The U.S. Supreme Court on Wednesday ruled in favor of strong Fourth Amendment protections for the digital data on modern cellphones. Although the decision dealt with situations in which the police searched, without a warrant, the cellphones of suspects who were under arrest, it could hold implications for school administrators and the police in schools.
There have been a number of incidents in recent years in which school administrators confiscated and searched the contents of student cellphones. It’s not clear whether the new decision, in Riley v. California (Case No. 13-132), will settle the question for those actions, since administrators may search students and their belongings under the lesser standard of reasonable suspicion (under New Jersey v. T.L.O.) instead of the probable cause standard the police must meet for warrantless searches.
Still, the unanimous Riley decision’s strong support for giving privacy protections to digital information would give students some ammunition in student discipline situations.
“Modern cell phones ... are now such a pervasive and insistent part of daily life that the proverbial visitor from Mars might conclude they were an important feature of human anatomy,” Chief Justice John G. Roberts Jr. wrote for the court.
“The term ‘cell phone’ is itself misleading shorthand; many of these devices are in fact minicomputers that also happen to have the capacity to be used as a telephone,” the chief justice said. “They could just as easily be called cameras, video players, rolodexes, calendars, tape recorders, libraries, diaries, albums, televisions, maps, or newspapers.”
Today, Roberts added, “it is no exaggeration to say that many of the more than 90 percent of American adults who own a cell phone keep on their person a digital record of nearly every aspect of their lives—from the mundane to the intimate. Allowing the police to scrutinize such records on a routine basis is quite different from allowing them to search a personal item or two in the occasional case.”

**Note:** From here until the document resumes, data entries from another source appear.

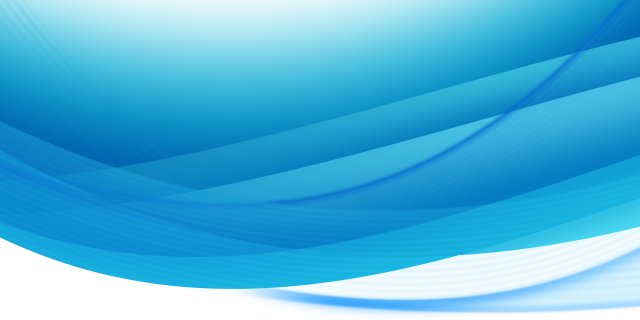
A WebGL 2 fragment shader for this background:

```glsl
#version 300 es
precision highp float;
// Translucent blue waves under a bright sky glow, above a white floor with a pale ribbon.
// Every edge is a cubic through four depths at x = 0, 1/3, 2/3, 1; sheets are painted
// below their edges in turn, then soft streaks and fine parallel stripes are added.
uniform vec2 u_resolution;
out vec4 outColor;

const vec3 WHITE = vec3(1.0);
const vec3 STREAK_BLUE = vec3(0.03, 0.43, 0.80);
const vec3 RIBBON_BLUE = vec3(0.16, 0.62, 0.98);

float hash(float n) {
    n = fract(n * 0.1031);
    n *= n + 33.33;
    return fract(n * (n + n));
}

// Cubic through four equally spaced depths, measured down from the top.
float curve(float x, vec4 k) {
    float t = 3.0 * x, a = t - 1.0, b = t - 2.0, c = t - 3.0;
    return dot(k, vec4(-a * b * c / 6.0, t * b * c / 2.0, -t * a * c / 2.0, t * a * b / 6.0));
}

// Signed distance below a curve, in canvas heights.
float below(vec2 p, vec4 k) {
    float v = p.y - curve(p.x, k);
    return v / max(length(vec2(dFdx(v), dFdy(v))) * u_resolution.y, 0.001);
}

float cover(float dist) {
    return smoothstep(-0.7, 0.7, dist * u_resolution.y);
}

// A sheet shaded from its lit edge to its deeper colour.
vec3 sheet(vec3 base, float dist, vec3 lit, vec3 deep, float fade, float alpha) {
    vec3 tint = mix(lit, deep, smoothstep(0.0, fade, dist));
    return mix(base, tint, alpha * cover(dist));
}

// A glowing line with a crisp upper side and a long lower tail.
float streak(float dist, float crisp, float tail) {
    float w = dist < 0.0 ? crisp : tail;
    return exp(-dist * dist / (w * w));
}

// Fine parallel lines, each with its own strength.
float stripes(float dist, float count) {
    float s = dist * count;
    float line = smoothstep(0.2, 0.9, 1.0 - abs(2.0 * fract(s) - 1.0));
    return line * (0.5 + 0.5 * hash(floor(s) + 40.0));
}

// Sky colour along the glow, from near white to deep blue.
vec3 skyRamp(float s) {
    vec3 c = mix(vec3(0.93, 0.98, 0.985), vec3(0.60, 0.88, 0.94), smoothstep(-0.03, 0.17, s));
    c = mix(c, vec3(0.24, 0.73, 0.86), smoothstep(0.10, 0.30, s));
    c = mix(c, vec3(0.05, 0.57, 0.78), smoothstep(0.24, 0.42, s));
    return mix(c, vec3(0.0, 0.40, 0.68), smoothstep(0.36, 0.56, s));
}

// White floor with the striped veil and the ribbon at lower right.
vec3 floorColor(vec2 p) {
    float top = below(p, vec4(0.703, 0.870, 0.940, 0.776));
    float bottom = below(p, vec4(0.755, 0.904, 0.969, 0.953));
    float appear = smoothstep(0.34, 0.62, p.x);
    float veil = (1.0 - cover(top)) * (0.10 + 0.10 * stripes(top, 48.0));
    float inside = cover(top) * (1.0 - smoothstep(-0.012, 0.008, bottom));
    float body = inside * (0.30 + 0.08 * stripes(bottom, 40.0));
    vec3 c = mix(WHITE, vec3(0.45, 0.82, 0.98), appear * (veil + body));
    float glow = streak(top, 0.006, 0.030) * mix(0.75, 0.40, smoothstep(0.6, 1.0, p.x));
    float rim = 0.35 * streak(bottom, 0.014, 0.006);
    return mix(c, RIBBON_BLUE, smoothstep(0.33, 0.54, p.x) * min(glow + rim, 1.0));
}

void main() {
    vec2 p = gl_FragCoord.xy / u_resolution;
    p.y = 1.0 - p.y;
    float right = smoothstep(0.0, 0.85, p.x);
    float off = p.x - 0.36;

    // Sky with faint lines sweeping in from the upper left
    vec3 color = skyRamp(p.y + 1.05 * off * off);
    float ray = below(p, vec4(-0.08, 0.58, 0.80, 0.70));
    float rayFade = smoothstep(-0.02, 0.01, ray) * (1.0 - smoothstep(0.0, 0.22, ray));
    color = mix(color, vec3(0.08, 0.60, 0.80), 0.16 * rayFade * stripes(ray, 42.0));

    // Two rising sheets
    float riseA = below(p, vec4(0.568, 0.464, 0.292, 0.115));
    float riseB = below(p, vec4(0.672, 0.586, 0.422, 0.240));
    vec3 litA = mix(vec3(0.03, 0.50, 0.74), vec3(0.22, 0.74, 0.86), right);
    vec3 litB = mix(vec3(0.06, 0.56, 0.79), vec3(0.31, 0.79, 0.90), right);
    color = sheet(color, riseA, litA, vec3(0.02, 0.50, 0.75), 0.15, 0.92);
    color = sheet(color, riseB, litB, vec3(0.01, 0.49, 0.75), 0.26, 0.92);

    // Long arc with a shadow and lines beneath it
    float arc = below(p, vec4(0.513, 0.638, 0.503, -0.057));
    float arcFade = cover(arc) * exp(-arc * 7.0);
    color = mix(color, STREAK_BLUE, 0.62 * streak(arc, 0.007, 0.014) + 0.18 * arcFade);
    color += 0.028 * arcFade * right * stripes(arc, 60.0);

    // Sagging sheets, brighter toward the bottom
    float sagC = below(p, vec4(0.378, 0.604, 0.654, 0.544));
    float sagD = below(p, vec4(0.469, 0.732, 0.802, 0.708));
    float sagE = below(p, vec4(0.695, 0.802, 0.695, 0.484));
    float sagF = below(p, vec4(0.742, 0.902, 0.823, 0.620));
    color = sheet(color, sagC, vec3(0.09, 0.61, 0.83), vec3(0.03, 0.51, 0.78), 0.14, 0.55);
    color = sheet(color, sagD, vec3(0.09, 0.64, 0.87), vec3(0.05, 0.58, 0.85), 0.14, 0.50);
    color = sheet(color, sagE, vec3(0.09, 0.69, 0.87), vec3(0.12, 0.79, 0.92), 0.12, 0.65);
    float leftArc = below(p, vec4(0.510, 0.720, 0.780, 0.700));
    float leftFade = 1.0 - smoothstep(0.05, 0.40, p.x);
    color = mix(color, STREAK_BLUE, leftFade * 0.45 * streak(leftArc, 0.010, 0.028));
    color += 0.018 * cover(sagC) * stripes(sagC, 55.0);

    // The floor shows below both lowest edges
    float floorMask = cover(min(sagF, sagD));
    color = sheet(color, sagF, vec3(0.20, 0.76, 0.90), vec3(0.32, 0.86, 0.95), 0.08, 0.85);
    color = mix(color, floorColor(p), floorMask);
    outColor = vec4(clamp(color, 0.0, 1.0), 1.0);
}
```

The decision covered two cases in which the police had rummaged through the cellphones of criminal suspects and found evidence of various crimes. The justices upheld one lower court that had ruled for the defendant and overturned another lower court that had upheld a warrantless search. Justice Anthony A. Alito Jr. wrote a short concurrence, saying he thought legislatures would be better suited than courts to hash out the privacy issues raised by modern cellphones.
Roberts did not address a case raised in one of the briefs that presented a similar situation in the context of a high school student. This was not a case of school discipline but of a Texas student, Anthony Granville, who was arrested for a disturbance on a school bus. While the student was in custody, the school resource officer from his high school came to the jail and searched Granville’s cellphone without a warrant.

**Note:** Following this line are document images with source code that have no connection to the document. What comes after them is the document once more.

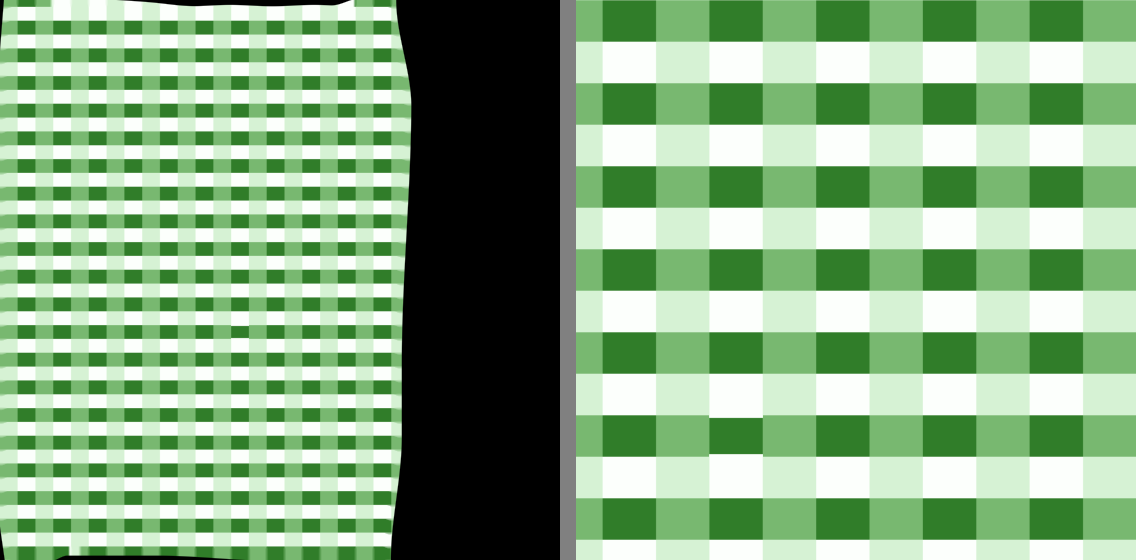
Left, the full canvas; right, a detail of the centre.
Give the GLSL for this pattern, as a Shadertoy shader.

```glsl
// Green gingham cloth with an uneven, slightly frayed outline on black.
// Two square-wave stripe masks pick one of four colours; smooth ramps
// bend the outline, and a hash per cell thins a few dark rows.
#define COLUMN_PERIOD 0.06354
#define ROW_PERIOD 0.04941
#define COLUMN_START 0.0315
#define ROW_START -0.0005
#define FRAY 0.0022
#define NICK_DEPTH 0.0016
#define NICK_CHANCE 0.007
#define DARK vec3(0.19, 0.49, 0.16)
#define MID vec3(0.47, 0.72, 0.44)
#define PALE vec3(0.84, 0.95, 0.83)
#define WHITE vec3(0.99, 1.00, 0.99)

float hash(vec2 cell) {
    return fract(sin(dot(cell, vec2(127.1, 311.7))) * 43758.5);
}

// Coverage of the inside (negative side) of a distance
float coverage(float d, float soft) {
    return clamp(0.5 - 0.5 * d / soft, 0.0, 1.0);
}

// Signed distance to bands that fill the first half of each period
float bandDistance(float x, float period) {
    return (abs(fract(x / period + 0.25) - 0.5) - 0.25) * period;
}

// Rises over a.x..a.y and falls over b.x..b.y
float plateau(float x, vec2 a, vec2 b) {
    return smoothstep(a.x, a.y, x) * (1.0 - smoothstep(b.x, b.y, x));
}

float rightEdge(float y) {
    return 0.698 + 0.0195 * smoothstep(0.0, 0.22, y)
                 + 0.0170 * smoothstep(0.35, 0.82, y)
                 - 0.0270 * smoothstep(0.81, 1.0, y);
}

float leftEdge(float y) {
    return 0.0104 * max(0.0, 1.0 - y / 0.073)
         + 0.0090 * max(0.0, (y - 0.885) / 0.115) - 0.002;
}

float topEdge(float x) {
    float sag = plateau(x, vec2(0.16, 0.36), vec2(0.59, 0.64));
    return 1.002 - sag * (0.0120 + 0.0012 * sin(x * 42.0));
}

float bottomEdge(float x) {
    return 0.0098 * plateau(x, vec2(0.09, 0.12), vec2(0.28, 0.50)) - 0.002;
}

void mainImage(out vec4 fragColor, in vec2 fragCoord) {
    vec2 p = fragCoord / iResolution.xy;
    float aa = 0.6 / min(iResolution.x, iResolution.y);

    // Distance to the cloth outline
    float side = max(leftEdge(p.y) - p.x, p.x - rightEdge(p.y));
    float outline = max(side, max(p.y - topEdge(p.x), bottomEdge(p.x) - p.y));

    // Stripes soften near the borders
    float sideFray = FRAY * smoothstep(-0.016, -0.004, side);
    float endFray = FRAY * (1.0 - smoothstep(0.018, 0.026, p.y)
                          + smoothstep(0.985, 0.995, p.y));
    vec2 weave = vec2(min(p.x, 0.715) - COLUMN_START, p.y - ROW_START);
    weave.y += 0.6 * sideFray;

    // Rare thin nicks along the dark rows
    vec2 cell = floor(vec2(2.0 * weave.x / COLUMN_PERIOD,
                           weave.y / ROW_PERIOD + 0.25));
    float nick = NICK_DEPTH * step(1.0 - NICK_CHANCE, hash(cell));

    float column = coverage(bandDistance(weave.x, COLUMN_PERIOD), aa + endFray);
    float row = coverage(bandDistance(weave.y, ROW_PERIOD) + nick, aa + sideFray);

    // Faded stretch along the top and a small pale tear at the bottom
    float faded = plateau(p.x, vec2(0.088, 0.094), vec2(0.630, 0.636))
                * smoothstep(0.980, 0.982, p.y);
    float tear = plateau(p.x, vec2(0.121, 0.126), vec2(0.139, 0.147))
               * (1.0 - smoothstep(0.024, 0.026, p.y));
    row *= 1.0 - max(faded, tear);

    vec3 cloth = mix(mix(PALE, WHITE, column), mix(MID, DARK, column), row);
    fragColor = vec4(cloth * coverage(outline, aa), 1.0);
}
```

The officer found a photo that Granville had taken of another student in a school bathroom, and Granville was charged with a felony of “improper visual photography.” The student challenged the search on Fourth Amendment grounds, and the highest criminal appeals court in Texas ruled in his favor.
A version of this news article first appeared in The School Law Blog.